After the tower, I headed to Ginza to do some much-needed shopping. (This is a big deal for those of us in Okinawa who only have Old Navy and Forever 21 to choose from). I arrived back in the hotel around 9 p.m., booked the earliest return to Tokyo I could and went to sleep.
The next morning I woke at 4 a.m. and walked to a nearby metro station (that I was told opened at 5), so that I could get to Ueno Station and catch the first Kesei Skyliner to the airport. If I missed the skyliner, I would miss my flight. I arrived at the metro station at 5:05, but the locked gate gave me the impression that perhaps I’d been misinformed and it didn’t open until 6. I caught a rather expensive cab instead, and arrived at Ueno Station just in time to catch the Kesei. I got to the airport just a little over an hour before my flight, lucky I had no bags to check. I landed in Okinawa around noon. Brette picked me up and took me straight home so I could unpack, repack, and then catch a ride back to the airport for our girls trip to Taipei, all before Dane even made it home from work. Don’t worry — I left a note with lots of x’s and o’s and gave extra kisses to the pup.
All in all it was an exhausting and unproductive trip: but (spoiler alert) in the end it all worked out and I made it to India and fell in love with it!

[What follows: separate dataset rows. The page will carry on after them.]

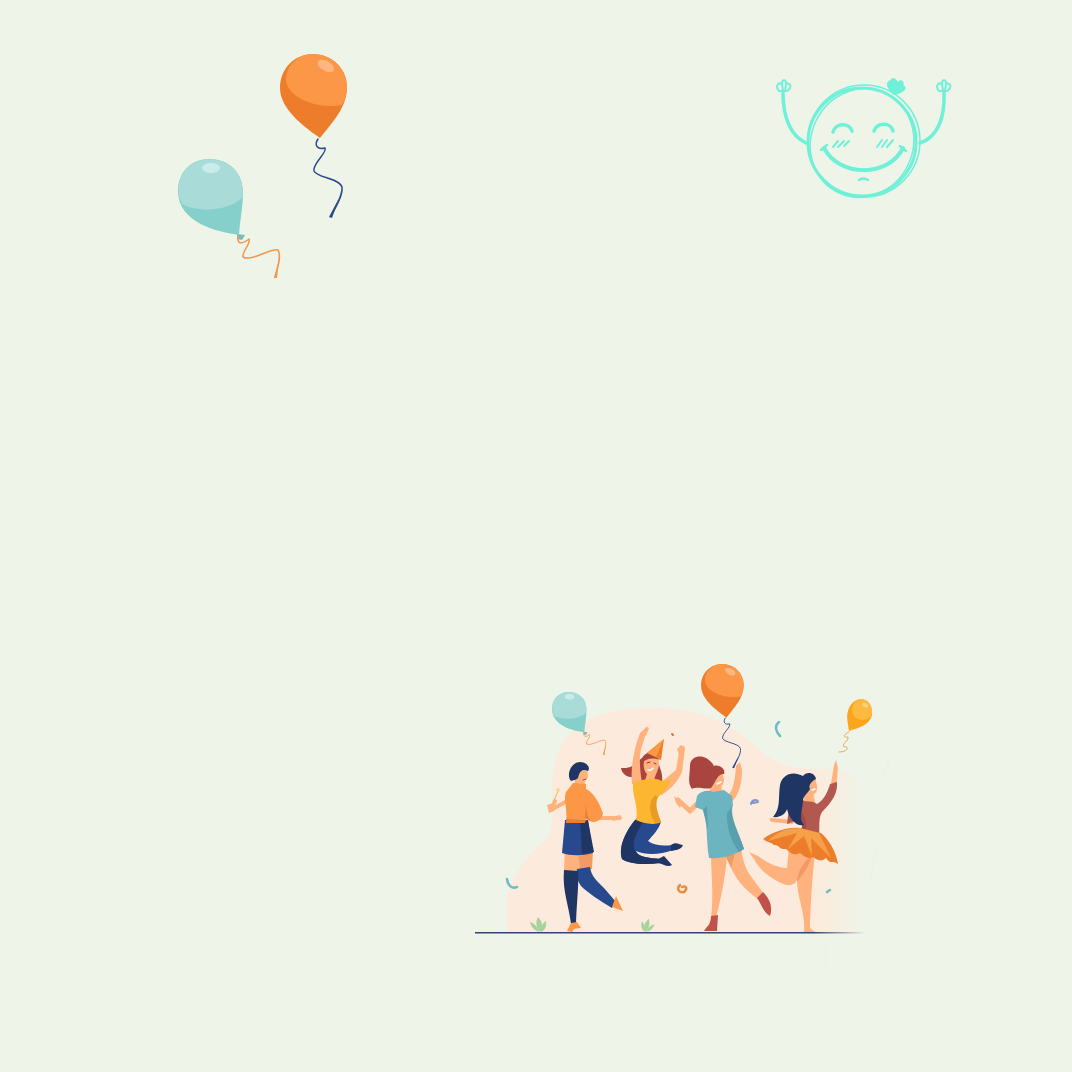
<!DOCTYPE html>
<html lang="en">
<head>
<meta charset="utf-8">
<title>Party background</title>
<style>
:root{--paper:#eef4e8;--blush:#fcebdc;--orange:#fb9746;--orange-deep:#ed7d2b;--teal:#a9dcd9;--teal-deep:#86d0cb;--mint:#6ff0d8;--navy:#1f3564;--blue:#274a8f;--skin:#ffb27d;--skin-shade:#f29a63;--hair-red:#a9443f;--yellow:#fdb62f;--dress:#6cb5c0;--dress-shade:#5a9fae;--rose:#b3584f;--leaf:#a5d39b}
html,body{margin:0;width:1072px;height:1072px;overflow:hidden;background:var(--paper)}
svg{display:block}
.line{fill:none;stroke-linecap:round;stroke-linejoin:round}
.skin{fill:var(--skin)}.skin-shade{fill:var(--skin-shade)}
.limb{stroke:var(--skin)}
.navy{fill:var(--navy)}.blue{fill:var(--blue)}
.orange{fill:var(--orange)}.orange-deep{fill:var(--orange-deep)}
.hair-red{fill:var(--hair-red)}.yellow{fill:var(--yellow)}.rose{fill:var(--rose)}
.smiley{stroke:var(--mint)}
.mint{fill:var(--mint)}
</style>
</head>
<body>
<svg width="1072" height="1072" viewBox="0 0 1072 1072" role="img" aria-label="Four women dancing with balloons, and a cheerful smiley">
<defs>
<linearGradient id="blob-fade" gradientUnits="userSpaceOnUse" x1="815" y1="0" x2="866" y2="0">
<stop offset="0" stop-color="#fcebdc"/><stop offset="1" stop-color="#fcebdc" stop-opacity="0"/>
</linearGradient>
<linearGradient id="floor-fade" gradientUnits="userSpaceOnUse" x1="815" y1="0" x2="866" y2="0">
<stop offset="0" stop-color="#34466f"/><stop offset="1" stop-color="#34466f" stop-opacity="0"/>
</linearGradient>
<g id="balloon-orange">
<path class="orange-deep" d="M320 138C309 130 280 111 280 88C280 69 294 54 313 54C332 54 347 69 347 87C347 107 333 122 320 138Z"/>
<path class="orange" d="M286 81C285 66 298 54 313 54C332 54 347 69 347 87C347 94 345 100 342 105C318 109 289 99 286 81Z"/>
<ellipse cx="326" cy="66" rx="9" ry="5" transform="rotate(30 326 66)" fill="#ffb781"/>
<path class="line" stroke="#2b4a8c" stroke-width="1.5" d="M318 139C314 145 317 150 325 148C328 152 312 164 314 171C317 178 339 178 342 187C343 195 336 207 331 216"/>
<path fill="#2b4a8c" d="M339 198L329 217L332 218Z"/>
</g>
<g id="balloon-teal">
<path fill="var(--teal-deep)" d="M239 235C218 232 178 223 178 191C178 172 191 159 210 159C229 159 243 173 243 192C243 207 240 220 239 235Z"/>
<path fill="var(--teal)" d="M182 204C176 192 178 178 186 169C203 152 233 158 241 180C243 186 243 193 242 198C227 212 195 212 182 204Z"/>
<ellipse cx="211" cy="168" rx="9" ry="5" fill="#c9ece9"/>
<path fill="#75bfc2" d="M237 234L245 235L242 240L237 239Z"/>
<path class="line" stroke="#f2984e" stroke-width="1.5" d="M238 236C237 244 241 245 249 239C251 244 242 251 243 257C251 262 270 248 278 250C282 256 277 269 275 277"/>
<path fill="#f2984e" d="M279 260L274 278L277 278Z"/>
</g>
<g id="sprout" fill="var(--leaf)">
<path d="M0 0C-2 -6 -5 -9 -9 -10C-8 -5 -5 -2 0 0Z"/><path d="M1 0C-4 -5 -3 -11 -1 -15C4 -10 4 -5 1 0Z"/><path d="M2 0C1 -5 4 -9 7 -11C8 -6 6 -2 2 0Z"/>
</g>
</defs>

<rect width="1072" height="1072" fill="var(--paper)"/>

<g id="corner-balloons">
<use href="#balloon-orange"/>
<use href="#balloon-teal"/>
</g>

<g id="smiley" class="line smiley" stroke-width="2">
<circle cx="862" cy="142" r="54" stroke-width="3"/>
<ellipse cx="864" cy="141" rx="56" ry="56" stroke-width="1.5"/>
<ellipse cx="862" cy="143" rx="51" ry="55" stroke-width="1.5" transform="rotate(25 862 143)"/>
<path stroke-width="3.5" d="M806 143C791 136 783 118 783 93M920 143C938 137 945 117 944 93"/>
<g id="fist" fill="none" stroke-width="2">
<path d="M779 91C775 86 778 82 782 84C781 79 787 79 786 84C790 82 793 87 787 91ZM782 84L783 91M786 84L785 91"/>
</g>
<use href="#fist" x="160"/>
<path class="mint" d="M894 94C887 87 886 82 891 81C893 77 897 80 897 84C901 79 904 82 902 86C907 87 905 91 894 94Z"/>
<path stroke-width="3.5" d="M833 132C835 123 849 122 852 131M874 131C877 122 891 122 893 131"/>
<path d="M833 147L838 141M838 147L844 141M844 146L849 141M877 147L882 140M882 147L887 140M887 147L893 140"/>
<path stroke-width="4" d="M824 148C839 177 888 178 903 148"/>
<path stroke-width="2.5" d="M821 150L827 145M900 146L906 151M859 180Q863 177 868 180"/>
</g>

<g id="party">
<path id="backdrop" fill="url(#blob-fade)" d="M508 932C500 890 519 862 542 843C560 826 549 800 553 770C558 732 592 709 640 708C696 705 732 723 760 750C785 774 812 767 840 770C872 774 866 818 861 850C856 880 866 910 858 932Z"/>
<rect id="floor" x="475" y="932" width="391" height="1.5" fill="url(#floor-fade)"/>
<use href="#sprout" x="539" y="932"/>
<use href="#sprout" transform="translate(646 932) scale(-.8 .9) rotate(-10)"/>

<g id="confetti" class="line" stroke-width="2.5">
<path stroke="#70bcc4" d="M779 722C774 726 776 732 780 736M507 879C508 886 512 889 517 887M827 892L830 890"/>
<path stroke="#8295cf" stroke-width="2" d="M751 804C752 799 758 799 758 802L753 803"/>
<path stroke="#e98c3c" d="M680 885C676 889 679 893 684 892C688 889 686 885 682 887"/>
<path stroke="#d27537" stroke-width="2" d="M672 734L673 735"/>
</g>

<use href="#balloon-teal" transform="translate(457.7 607.7) scale(.53)"/>
<use href="#balloon-orange" transform="translate(523 629.7) scale(.636)"/>
<g id="balloon-yellow">
<path fill="#fba51e" d="M849 731C848 723 846 717 848 711C850 703 856 699 862 699C869 700 873 707 872 715C870 725 858 728 849 731Z"/>
<path fill="#fdba42" d="M853 715C850 707 855 699 862 699C869 700 873 707 872 714C869 721 857 722 853 715Z"/>
<ellipse cx="865" cy="705" rx="3" ry="2" fill="#fed07c" transform="rotate(30 865 705)"/>
<path class="line" stroke="#e6a95c" d="M849 732C844 734 842 738 848 737C849 741 841 744 844 747C850 746 848 752 839 752"/>
</g>

<g id="dancer-orange-blouse">
<path class="line limb" stroke-width="4" d="M567 801L551 810L555 801"/>
<path class="line" stroke="#e8b77a" d="M551 808L558 791"/><circle cx="558" cy="790" r="2" fill="#fdd58d"/>
<path class="line limb" stroke-width="4" d="M600 818L620 818"/>
<path class="skin" d="M615 816L621 815L618 820L612 821ZM547 805L553 803L554 811L549 813Z"/>
<path class="skin" d="M565 846L592 846L591 872L578 871L577 874L564 872Z"/>
<path class="skin-shade" d="M578 850L593 850L592 869L580 870Z"/>
<path class="blue" d="M577 869L590 867C591 876 597 881 604 888L616 902L612 908C600 901 587 892 581 886C577 880 576 875 577 869Z"/>
<path class="navy" d="M564 870L578 871C579 884 577 898 576 923L571 924C569 906 562 890 564 870Z"/>
<path class="orange" d="M612 907L616 896L623 911ZM571 923L577 922L581 928L574 929L572 932L567 931Z"/>
<path class="blue" d="M565 820L588 820L593 853C583 856 570 856 562 853Z"/>
<path class="navy" d="M580 821L588 821L594 852L582 854Z"/>
<path class="skin" d="M575 778L585 779L585 790L574 790Z"/>
<path class="orange" d="M573 783L586 784L586 789C593 792 599 802 603 813C602 821 594 825 586 819L585 823L566 822C568 810 563 799 566 792Z"/>
<path class="orange-deep" d="M566 819L585 820L585 823L566 823ZM586 802C586 811 587 817 591 821L585 818Z"/>
<path class="skin" d="M576 767L587 767L588 777L584 783C578 783 575 778 576 767Z"/>
<path class="navy" d="M571 781C566 775 571 762 580 762C587 762 591 768 588 771C583 769 580 770 578 778C576 780 573 780 571 781Z"/>
<path class="line" stroke="#a84c39" d="M583 780L586 779"/>
</g>

<g id="dancer-party-hat">
<path class="hair-red" d="M642 758C636 762 634 769 621 768C622 774 627 778 635 777L634 784C646 788 657 784 663 795C661 784 664 777 660 768L656 754C650 751 645 753 642 758Z"/>
<path class="skin" d="M632 784C630 767 635 746 640 733L648 726L643 743C638 755 640 770 642 783Z"/>
<path class="skin" d="M659 784L676 770L680 746L685 749L682 772C677 783 669 791 661 795Z"/>
<path class="skin" d="M645 758C650 754 656 756 659 761C660 769 655 774 654 781L645 781L647 774C643 770 643 763 645 758Z"/>
<path class="line" stroke="#fff" stroke-width="1.5" d="M648 770Q651 771 653 768"/>
<path class="line" stroke="#873b36" d="M647 763L650 762M654 763L656 764"/>
<path class="hair-red" d="M643 762C644 755 652 752 660 760C651 757 647 759 643 762Z"/>
<path class="orange-deep" d="M647 753L664 739L661 760C656 758 652 755 647 753Z"/>
<path class="orange" d="M647 753L664 739L656 757Z"/>
<path class="blue" d="M637 818L661 821C660 828 653 835 648 841C655 846 664 846 672 845L673 850C660 855 645 855 636 851C638 857 650 858 660 859L660 863C644 865 629 864 622 859C618 848 626 829 637 818Z"/>
<path class="navy" d="M635 820L645 819C637 831 630 844 636 852C638 857 650 858 660 859L660 863C644 865 629 864 622 859C618 846 626 832 635 820Z"/>
<path class="navy" d="M671 845C676 841 680 845 683 845C681 850 676 850 671 851ZM658 859L664 856L672 865C668 868 663 864 658 863Z"/>
<path class="yellow" d="M633 783C638 781 653 776 662 781L671 780C668 788 662 794 658 797C654 805 658 813 661 822C653 826 643 823 636 820C639 807 632 796 633 783Z"/>
<path fill="#e99b22" d="M655 795C647 803 650 815 655 823L661 822C658 813 654 805 658 797Z"/>
<path class="skin" d="M677 749L681 745L685 747L684 752L679 754ZM642 733L646 727L649 728L646 736Z"/>
</g>

<g id="dancer-teal-dress">
<path class="line limb" stroke-width="5" d="M701 800L690 811L678 800"/>
<path class="skin" d="M682 803L674 796L676 803L680 808Z"/>
<path class="skin" d="M725 798C732 793 735 784 736 766L740 762L742 770C742 784 739 795 731 803Z"/>
<path class="skin" d="M711 852L727 852C726 877 721 897 716 918L711 918C714 895 711 875 711 852Z"/>
<path class="skin" d="M725 850L741 846C742 858 745 868 750 875L764 894L758 899C744 889 736 879 731 868Z"/>
<path class="skin-shade" d="M725 855L735 853L731 868Z"/>
<path fill="#c3514b" d="M757 898L763 892C770 899 773 907 770 916C763 912 761 903 757 898ZM711 916L718 915L717 931L704 931C706 927 711 925 711 916Z"/>
<path class="skin" d="M711 781L721 782L722 793L709 794Z"/>
<path fill="var(--dress)" d="M697 796C701 790 710 790 713 792L724 790L732 796L733 805C729 816 740 835 744 849C733 856 720 859 709 858C706 841 708 824 703 810L695 807Z"/>
<path fill="var(--dress-shade)" d="M727 813C726 830 734 846 739 852L744 849C740 835 729 817 732 806ZM703 810L707 806L708 830Z"/>
<path class="skin" d="M710 771L722 771L724 780C723 787 718 791 712 787C709 783 709 777 710 771Z"/>
<path class="hair-red" d="M690 765C691 754 707 753 714 766C719 764 726 769 724 774C717 774 716 782 711 788C706 790 698 786 692 789C687 783 690 775 690 765Z"/>
<path class="line" stroke="#fff" stroke-width="1.5" d="M717 784L721 782"/>
</g>

<g id="dancer-tutu">
<path class="line limb" stroke-width="4" d="M792 822L772 820"/>
<path class="skin" d="M774 818L769 819L774 822Z"/>
<path class="skin" d="M829 796L834 765L836 760L838 768L836 790L830 800Z"/>
<path class="skin" d="M789 847L815 852C813 874 811 890 810 928L815 932L804 932C806 914 797 898 797 880C794 887 786 886 779 882C766 876 758 867 754 859L749 852L758 856C766 862 776 868 787 868Z"/>
<path class="skin-shade" d="M797 882C798 868 806 860 813 854C810 864 804 873 797 882Z"/>
<path class="rose" d="M789 808C794 803 802 800 809 799L817 804C823 801 828 792 830 784L837 782C838 793 832 802 822 812C818 818 820 828 819 835L801 831C804 822 800 816 795 821L787 824Z"/>
<path fill="#9f4b46" d="M800 811L803 824L801 831L806 831C807 822 805 815 800 811Z"/>
<path class="skin" d="M804 789L813 792L815 802L804 801Z"/>
<path class="orange-deep" d="M800 828L821 833C829 840 836 851 838 864C833 860 830 865 826 858C821 863 816 859 813 857C808 860 804 856 800 853C793 857 789 851 786 849C779 850 779 844 774 845C771 842 768 843 763 839C775 831 787 827 800 828Z"/>
<path fill="#f6a04a" d="M800 828L819 833L831 858L811 838L812 856L804 836L788 849L797 833L768 841C778 831 788 828 800 828Z"/>
<path class="skin" d="M805 777L815 777L817 786C818 794 812 797 807 794C803 789 803 782 805 777Z"/>
<path class="navy" d="M816 779C815 772 806 771 803 776C792 770 782 775 780 785C778 798 781 808 773 817C781 818 786 813 787 809C789 818 796 827 804 825C798 819 803 808 803 800C804 795 808 793 810 789C808 785 812 781 816 779Z"/>
<path class="line" stroke="#fff" stroke-width="1.5" d="M812 790L815 789"/>
</g>
</g>

<g id="faint-streaks" class="line" stroke="#f3efdf" stroke-width="1.5">
<path d="M891 757C887 765 884 773 883 779M877 850C873 861 872 872 870 881M825 940L825 972M947 933L950 933"/>
</g>
</svg>
</body>
</html>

In 2013, I quit my job and bought a one-way ticket to Thailand. After four months of backpacking I returned to the States and fell in love with a guy whose job sent us straight back to Asia. Nothing has gone according to plan... and it's been absolutely magical.